> **WHAT TO PRODUCE**
When you reach the line that contains "177Q310 179 309" in the data below, start reproducing lines exactly, and stop after the line that contains "140Q198 97 239".

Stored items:

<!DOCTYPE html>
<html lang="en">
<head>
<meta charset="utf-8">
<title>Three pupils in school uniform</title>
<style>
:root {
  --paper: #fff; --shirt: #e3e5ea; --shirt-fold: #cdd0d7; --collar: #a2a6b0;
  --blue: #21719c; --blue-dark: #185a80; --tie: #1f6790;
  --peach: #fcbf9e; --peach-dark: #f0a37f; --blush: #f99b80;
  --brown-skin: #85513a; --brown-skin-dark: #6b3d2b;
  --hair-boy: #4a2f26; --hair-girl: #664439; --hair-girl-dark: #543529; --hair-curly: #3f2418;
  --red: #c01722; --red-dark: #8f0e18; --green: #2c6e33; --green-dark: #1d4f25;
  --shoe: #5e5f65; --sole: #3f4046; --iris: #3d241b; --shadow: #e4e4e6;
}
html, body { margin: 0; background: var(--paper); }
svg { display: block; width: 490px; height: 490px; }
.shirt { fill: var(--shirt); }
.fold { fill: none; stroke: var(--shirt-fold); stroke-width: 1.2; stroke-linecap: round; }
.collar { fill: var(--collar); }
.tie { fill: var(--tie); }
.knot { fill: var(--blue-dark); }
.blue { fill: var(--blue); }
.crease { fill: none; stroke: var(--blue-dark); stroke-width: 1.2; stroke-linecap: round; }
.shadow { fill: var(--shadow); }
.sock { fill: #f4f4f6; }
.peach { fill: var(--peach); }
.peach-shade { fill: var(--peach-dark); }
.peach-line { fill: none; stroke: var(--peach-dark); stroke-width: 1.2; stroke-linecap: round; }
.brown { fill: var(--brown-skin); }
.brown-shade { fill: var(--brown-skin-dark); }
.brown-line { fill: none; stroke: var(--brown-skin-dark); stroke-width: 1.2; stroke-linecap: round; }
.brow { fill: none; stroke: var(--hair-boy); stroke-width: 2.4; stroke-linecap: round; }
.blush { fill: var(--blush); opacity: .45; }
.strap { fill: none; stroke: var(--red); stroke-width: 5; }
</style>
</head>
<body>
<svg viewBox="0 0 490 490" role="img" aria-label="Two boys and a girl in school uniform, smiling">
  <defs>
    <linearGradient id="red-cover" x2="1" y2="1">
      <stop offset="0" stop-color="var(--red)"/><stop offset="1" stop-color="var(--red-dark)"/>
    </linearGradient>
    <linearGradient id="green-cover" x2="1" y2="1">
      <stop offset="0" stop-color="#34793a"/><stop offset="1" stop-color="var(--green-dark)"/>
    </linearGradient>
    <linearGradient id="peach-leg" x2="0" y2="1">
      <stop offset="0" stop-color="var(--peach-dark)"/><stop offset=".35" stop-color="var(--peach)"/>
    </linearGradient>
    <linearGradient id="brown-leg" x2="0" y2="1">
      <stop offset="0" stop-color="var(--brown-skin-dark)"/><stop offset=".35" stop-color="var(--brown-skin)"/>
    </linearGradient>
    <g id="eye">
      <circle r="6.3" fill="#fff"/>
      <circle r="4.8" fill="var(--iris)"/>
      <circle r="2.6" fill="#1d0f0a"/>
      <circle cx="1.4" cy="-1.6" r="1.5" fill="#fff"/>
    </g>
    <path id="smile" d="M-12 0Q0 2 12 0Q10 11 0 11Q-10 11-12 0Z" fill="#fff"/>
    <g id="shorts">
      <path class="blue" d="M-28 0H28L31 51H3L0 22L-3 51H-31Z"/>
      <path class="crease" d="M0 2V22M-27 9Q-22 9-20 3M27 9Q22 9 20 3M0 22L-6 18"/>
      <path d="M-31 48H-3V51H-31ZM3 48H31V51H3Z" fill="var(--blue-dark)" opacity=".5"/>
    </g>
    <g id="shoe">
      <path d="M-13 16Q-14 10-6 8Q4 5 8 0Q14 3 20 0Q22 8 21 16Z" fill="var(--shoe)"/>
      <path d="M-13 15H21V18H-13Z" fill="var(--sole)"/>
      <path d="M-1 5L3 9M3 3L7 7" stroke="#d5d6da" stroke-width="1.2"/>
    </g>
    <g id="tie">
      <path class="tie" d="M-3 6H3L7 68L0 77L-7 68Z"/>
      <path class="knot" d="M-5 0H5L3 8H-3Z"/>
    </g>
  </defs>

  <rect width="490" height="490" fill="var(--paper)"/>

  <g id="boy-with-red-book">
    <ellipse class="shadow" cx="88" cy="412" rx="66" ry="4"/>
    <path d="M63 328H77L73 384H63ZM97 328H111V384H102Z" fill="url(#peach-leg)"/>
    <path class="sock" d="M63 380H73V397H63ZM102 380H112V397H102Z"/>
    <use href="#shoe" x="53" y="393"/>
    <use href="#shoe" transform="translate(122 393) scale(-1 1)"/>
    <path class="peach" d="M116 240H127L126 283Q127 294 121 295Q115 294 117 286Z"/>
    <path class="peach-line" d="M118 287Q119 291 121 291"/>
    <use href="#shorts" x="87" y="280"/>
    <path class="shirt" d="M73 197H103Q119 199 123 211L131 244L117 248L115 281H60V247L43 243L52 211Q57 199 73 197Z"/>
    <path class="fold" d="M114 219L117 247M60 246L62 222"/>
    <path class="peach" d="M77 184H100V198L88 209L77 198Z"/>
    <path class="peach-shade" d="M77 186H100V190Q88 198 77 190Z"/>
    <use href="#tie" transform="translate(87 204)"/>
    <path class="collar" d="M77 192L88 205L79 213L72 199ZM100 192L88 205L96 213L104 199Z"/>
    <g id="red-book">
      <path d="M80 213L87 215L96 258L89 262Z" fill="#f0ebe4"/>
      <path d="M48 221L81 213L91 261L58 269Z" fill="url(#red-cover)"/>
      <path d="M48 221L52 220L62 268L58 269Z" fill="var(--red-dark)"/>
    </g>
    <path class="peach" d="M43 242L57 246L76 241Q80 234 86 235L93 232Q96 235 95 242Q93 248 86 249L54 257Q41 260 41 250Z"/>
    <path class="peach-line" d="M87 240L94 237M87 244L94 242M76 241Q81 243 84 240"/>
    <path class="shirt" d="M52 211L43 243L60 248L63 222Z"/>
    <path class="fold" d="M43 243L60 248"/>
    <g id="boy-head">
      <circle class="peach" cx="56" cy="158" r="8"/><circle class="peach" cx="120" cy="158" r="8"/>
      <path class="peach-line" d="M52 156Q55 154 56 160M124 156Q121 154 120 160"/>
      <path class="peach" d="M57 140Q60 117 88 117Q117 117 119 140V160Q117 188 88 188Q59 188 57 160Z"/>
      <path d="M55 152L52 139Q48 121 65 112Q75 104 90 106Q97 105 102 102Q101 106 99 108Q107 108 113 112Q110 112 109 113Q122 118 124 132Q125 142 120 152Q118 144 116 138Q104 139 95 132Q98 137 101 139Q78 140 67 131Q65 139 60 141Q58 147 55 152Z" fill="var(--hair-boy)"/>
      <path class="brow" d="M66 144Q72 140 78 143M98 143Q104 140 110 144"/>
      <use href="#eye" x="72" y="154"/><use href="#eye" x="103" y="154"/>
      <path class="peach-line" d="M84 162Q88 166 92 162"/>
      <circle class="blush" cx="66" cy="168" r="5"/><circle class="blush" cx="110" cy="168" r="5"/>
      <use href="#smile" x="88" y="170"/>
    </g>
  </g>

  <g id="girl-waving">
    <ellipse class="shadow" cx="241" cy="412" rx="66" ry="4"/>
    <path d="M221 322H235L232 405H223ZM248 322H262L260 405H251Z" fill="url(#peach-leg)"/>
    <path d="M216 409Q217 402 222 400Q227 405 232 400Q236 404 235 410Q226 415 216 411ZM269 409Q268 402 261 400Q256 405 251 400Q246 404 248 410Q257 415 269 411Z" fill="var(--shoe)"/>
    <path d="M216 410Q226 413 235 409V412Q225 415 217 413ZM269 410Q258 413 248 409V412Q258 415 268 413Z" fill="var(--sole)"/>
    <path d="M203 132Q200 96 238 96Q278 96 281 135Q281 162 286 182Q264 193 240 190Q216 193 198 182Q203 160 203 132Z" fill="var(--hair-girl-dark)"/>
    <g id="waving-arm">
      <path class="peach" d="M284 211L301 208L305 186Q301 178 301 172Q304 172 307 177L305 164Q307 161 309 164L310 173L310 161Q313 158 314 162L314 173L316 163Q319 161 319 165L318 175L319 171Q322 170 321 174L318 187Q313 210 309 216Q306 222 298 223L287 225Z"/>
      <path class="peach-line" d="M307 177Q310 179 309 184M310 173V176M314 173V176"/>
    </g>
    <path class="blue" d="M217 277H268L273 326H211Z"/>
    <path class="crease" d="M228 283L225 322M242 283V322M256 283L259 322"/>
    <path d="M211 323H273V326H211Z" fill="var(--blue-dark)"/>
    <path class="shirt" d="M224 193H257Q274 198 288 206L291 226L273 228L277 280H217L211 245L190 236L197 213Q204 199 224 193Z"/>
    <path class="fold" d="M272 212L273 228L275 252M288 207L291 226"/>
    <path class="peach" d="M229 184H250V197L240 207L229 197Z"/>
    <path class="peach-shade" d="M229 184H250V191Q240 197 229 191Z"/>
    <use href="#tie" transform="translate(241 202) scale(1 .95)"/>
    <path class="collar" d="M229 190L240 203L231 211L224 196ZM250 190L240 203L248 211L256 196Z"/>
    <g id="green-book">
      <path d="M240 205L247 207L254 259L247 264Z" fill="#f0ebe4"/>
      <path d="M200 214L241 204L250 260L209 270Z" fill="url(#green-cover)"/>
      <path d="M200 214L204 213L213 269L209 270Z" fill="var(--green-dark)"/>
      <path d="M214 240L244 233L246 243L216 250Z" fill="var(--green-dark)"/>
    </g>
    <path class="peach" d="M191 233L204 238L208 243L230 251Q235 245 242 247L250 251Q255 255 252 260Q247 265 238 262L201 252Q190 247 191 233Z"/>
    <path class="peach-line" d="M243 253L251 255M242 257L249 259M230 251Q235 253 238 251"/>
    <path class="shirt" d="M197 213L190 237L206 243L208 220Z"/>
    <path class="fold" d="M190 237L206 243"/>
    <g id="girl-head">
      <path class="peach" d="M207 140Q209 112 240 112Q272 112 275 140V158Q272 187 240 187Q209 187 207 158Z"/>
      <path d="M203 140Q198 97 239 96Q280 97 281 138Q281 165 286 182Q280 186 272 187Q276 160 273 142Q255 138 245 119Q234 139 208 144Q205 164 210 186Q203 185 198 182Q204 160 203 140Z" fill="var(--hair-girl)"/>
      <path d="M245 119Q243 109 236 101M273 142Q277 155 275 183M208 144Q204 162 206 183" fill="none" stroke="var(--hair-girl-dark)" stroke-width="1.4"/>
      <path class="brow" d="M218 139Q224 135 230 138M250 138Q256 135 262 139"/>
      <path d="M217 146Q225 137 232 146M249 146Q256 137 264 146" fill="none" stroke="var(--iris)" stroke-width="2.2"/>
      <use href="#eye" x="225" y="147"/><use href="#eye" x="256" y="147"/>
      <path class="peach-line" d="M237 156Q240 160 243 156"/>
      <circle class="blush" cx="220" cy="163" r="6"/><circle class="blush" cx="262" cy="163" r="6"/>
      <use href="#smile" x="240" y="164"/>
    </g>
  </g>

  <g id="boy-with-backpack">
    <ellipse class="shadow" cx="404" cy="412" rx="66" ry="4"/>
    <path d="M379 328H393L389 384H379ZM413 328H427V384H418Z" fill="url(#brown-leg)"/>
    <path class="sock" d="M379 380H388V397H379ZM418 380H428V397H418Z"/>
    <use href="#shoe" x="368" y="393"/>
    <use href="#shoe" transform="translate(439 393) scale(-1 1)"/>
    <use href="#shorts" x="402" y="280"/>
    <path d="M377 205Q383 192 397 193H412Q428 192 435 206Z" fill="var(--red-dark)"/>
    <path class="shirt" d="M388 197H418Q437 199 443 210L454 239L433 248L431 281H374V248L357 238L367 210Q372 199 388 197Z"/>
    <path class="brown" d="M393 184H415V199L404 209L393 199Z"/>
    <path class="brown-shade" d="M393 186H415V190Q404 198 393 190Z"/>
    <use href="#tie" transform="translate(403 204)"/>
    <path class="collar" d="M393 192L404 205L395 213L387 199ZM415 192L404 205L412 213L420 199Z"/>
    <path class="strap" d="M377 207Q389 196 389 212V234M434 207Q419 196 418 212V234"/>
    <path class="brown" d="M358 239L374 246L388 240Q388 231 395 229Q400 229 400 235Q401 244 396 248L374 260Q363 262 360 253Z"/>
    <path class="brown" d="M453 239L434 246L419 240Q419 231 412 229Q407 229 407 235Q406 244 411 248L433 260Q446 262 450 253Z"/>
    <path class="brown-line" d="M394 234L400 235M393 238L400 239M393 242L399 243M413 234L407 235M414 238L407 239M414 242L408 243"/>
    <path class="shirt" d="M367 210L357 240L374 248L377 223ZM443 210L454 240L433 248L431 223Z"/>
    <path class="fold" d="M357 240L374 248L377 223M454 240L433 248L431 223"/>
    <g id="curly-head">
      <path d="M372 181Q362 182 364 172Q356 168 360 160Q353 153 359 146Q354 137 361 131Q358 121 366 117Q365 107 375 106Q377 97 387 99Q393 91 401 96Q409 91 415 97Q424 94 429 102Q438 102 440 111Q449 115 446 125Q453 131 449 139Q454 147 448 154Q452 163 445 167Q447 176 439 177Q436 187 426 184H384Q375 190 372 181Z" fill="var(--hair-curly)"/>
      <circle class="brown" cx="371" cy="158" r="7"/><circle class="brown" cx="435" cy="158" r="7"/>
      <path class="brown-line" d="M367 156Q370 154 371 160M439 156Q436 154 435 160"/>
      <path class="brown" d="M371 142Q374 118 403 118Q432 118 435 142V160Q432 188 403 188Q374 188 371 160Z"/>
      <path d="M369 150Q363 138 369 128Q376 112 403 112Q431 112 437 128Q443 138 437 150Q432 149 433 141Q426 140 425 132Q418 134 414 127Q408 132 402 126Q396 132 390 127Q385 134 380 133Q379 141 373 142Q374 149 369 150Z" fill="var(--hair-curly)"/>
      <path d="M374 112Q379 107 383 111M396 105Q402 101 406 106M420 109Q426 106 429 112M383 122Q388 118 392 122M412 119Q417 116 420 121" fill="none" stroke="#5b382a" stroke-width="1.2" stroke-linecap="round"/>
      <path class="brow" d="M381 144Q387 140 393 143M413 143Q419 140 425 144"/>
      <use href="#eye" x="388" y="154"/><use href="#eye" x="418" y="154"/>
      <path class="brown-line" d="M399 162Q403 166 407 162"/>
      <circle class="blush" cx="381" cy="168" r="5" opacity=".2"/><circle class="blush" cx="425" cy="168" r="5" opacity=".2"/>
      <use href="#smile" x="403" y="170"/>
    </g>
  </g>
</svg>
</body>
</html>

> **TASK ANSWER**
      <path class="peach-line" d="M307 177Q310 179 309 184M310 173V176M314 173V176"/>
    </g>
    <path class="blue" d="M217 277H268L273 326H211Z"/>
    <path class="crease" d="M228 283L225 322M242 283V322M256 283L259 322"/>
    <path d="M211 323H273V326H211Z" fill="var(--blue-dark)"/>
    <path class="shirt" d="M224 193H257Q274 198 288 206L291 226L273 228L277 280H217L211 245L190 236L197 213Q204 199 224 193Z"/>
    <path class="fold" d="M272 212L273 228L275 252M288 207L291 226"/>
    <path class="peach" d="M229 184H250V197L240 207L229 197Z"/>
    <path class="peach-shade" d="M229 184H250V191Q240 197 229 191Z"/>
    <use href="#tie" transform="translate(241 202) scale(1 .95)"/>
    <path class="collar" d="M229 190L240 203L231 211L224 196ZM250 190L240 203L248 211L256 196Z"/>
    <g id="green-book">
      <path d="M240 205L247 207L254 259L247 264Z" fill="#f0ebe4"/>
      <path d="M200 214L241 204L250 260L209 270Z" fill="url(#green-cover)"/>
      <path d="M200 214L204 213L213 269L209 270Z" fill="var(--green-dark)"/>
      <path d="M214 240L244 233L246 243L216 250Z" fill="var(--green-dark)"/>
    </g>
    <path class="peach" d="M191 233L204 238L208 243L230 251Q235 245 242 247L250 251Q255 255 252 260Q247 265 238 262L201 252Q190 247 191 233Z"/>
    <path class="peach-line" d="M243 253L251 255M242 257L249 259M230 251Q235 253 238 251"/>
    <path class="shirt" d="M197 213L190 237L206 243L208 220Z"/>
    <path class="fold" d="M190 237L206 243"/>
    <g id="girl-head">
      <path class="peach" d="M207 140Q209 112 240 112Q272 112 275 140V158Q272 187 240 187Q209 187 207 158Z"/>
      <path d="M203 140Q198 97 239 96Q280 97 281 138Q281 165 286 182Q280 186 272 187Q276 160 273 142Q255 138 245 119Q234 139 208 144Q205 164 210 186Q203 185 198 182Q204 160 203 140Z" fill="var(--hair-girl)"/>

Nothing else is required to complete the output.